DATA FOR REVIEW
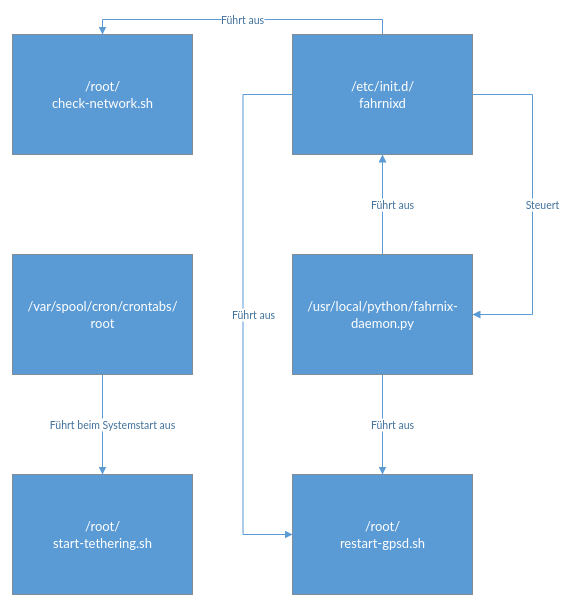
<!DOCTYPE html>
<html lang="de">
<head>
<meta charset="utf-8">
<title>Ablaufdiagramm der Skripte</title>
<style>
:root {
  --node-fill: #5b9bd5;
  --node-border: #848c94;
  --node-text: #fff;
  --line: #5b9bd5;
  --label-text: #41719c;
  --paper: #fff;
}
* { box-sizing: border-box; margin: 0; }
body { background: var(--paper); overflow: hidden; }
.diagram {
  position: relative;
  width: 571px;
  height: 607px;
  overflow: hidden;
  background: var(--paper);
  font-family: Lato, "Open Sans", sans-serif;
}
.nodes {
  display: grid;
  grid-template-columns: 181px 181px;
  grid-auto-rows: 121px;
  gap: 99px;
  padding: 34px 12px;
}
.node {
  display: flex;
  align-items: center;
  justify-content: center;
  background: var(--node-fill);
  border: 1px solid var(--node-border);
  color: var(--node-text);
  font-size: 13px;
  line-height: 17px;
  text-align: center;
  white-space: nowrap;
}
.connectors { position: absolute; inset: 0; }
.connectors path { fill: none; stroke: var(--line); }
.connectors .arrowhead { fill: var(--line); stroke: none; }
.label {
  position: absolute;
  transform: translate(-50%, -50%);
  background: var(--paper);
  color: var(--label-text);
  font-size: 10.5px;
  line-height: 13px;
  white-space: nowrap;
}
.init-network { left: 242.5px; top: 19.5px; }
.daemon-init { left: 392.5px; top: 204.5px; }
.init-daemon { left: 542.5px; top: 204.5px; }
.init-gpsd { left: 253.5px; top: 314.5px; }
.cron-tethering { left: 112.5px; top: 424.5px; }
.daemon-gpsd { left: 392.5px; top: 424.5px; }
</style>
</head>
<body>
<main class="diagram">
  <div class="nodes">
    <div class="node"><p>/root/<br>check-network.sh</p></div>
    <div class="node"><p>/etc/init.d/<br>fahrnixd</p></div>
    <div class="node"><p>/var/spool/cron/crontabs/<br>root</p></div>
    <div class="node"><p>/usr/local/python/fahrnix-<br>daemon.py</p></div>
    <div class="node"><p>/root/<br>start-tethering.sh</p></div>
    <div class="node"><p>/root/<br>restart-gpsd.sh</p></div>
  </div>
  <svg class="connectors" width="571" height="607" viewBox="0 0 571 607" aria-hidden="true">
    <defs>
      <marker id="arrow" markerUnits="userSpaceOnUse" markerWidth="8" markerHeight="8" refX="8" refY="4" orient="auto">
        <path class="arrowhead" d="M0 0 8 4 0 8Z"/>
      </marker>
    </defs>
    <g marker-end="url(#arrow)">
      <path marker-end="url(#arrow)" d="M382.5 34V19.5H102.5V34.5"/>
      <path marker-end="url(#arrow)" d="M292 94.5H243V534.5H292.5"/>
      <path marker-end="url(#arrow)" d="M473 94.5H532.5V314.5H472.5"/>
      <path marker-end="url(#arrow)" d="M382.5 254V154.5"/>
      <path marker-end="url(#arrow)" d="M382.5 375V474.5"/>
      <path marker-end="url(#arrow)" d="M102.5 375V474.5"/>
    </g>
  </svg>
  <span class="label init-network">Führt aus</span>
  <span class="label daemon-init">Führt aus</span>
  <span class="label init-daemon">Steuert</span>
  <span class="label init-gpsd">Führt aus</span>
  <span class="label cron-tethering">Führt beim Systemstart aus</span>
  <span class="label daemon-gpsd">Führt aus</span>
</main>
</body>
</html>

PROBLEM TO SOLVE
Filter the records above for lines containing the word "init", and copy those lines.

TASK SOLUTION
.init-network { left: 242.5px; top: 19.5px; }
.daemon-init { left: 392.5px; top: 204.5px; }
.init-daemon { left: 542.5px; top: 204.5px; }
.init-gpsd { left: 253.5px; top: 314.5px; }
    <div class="node"><p>/etc/init.d/<br>fahrnixd</p></div>
  <span class="label init-network">Führt aus</span>
  <span class="label daemon-init">Führt aus</span>
  <span class="label init-daemon">Steuert</span>
  <span class="label init-gpsd">Führt aus</span>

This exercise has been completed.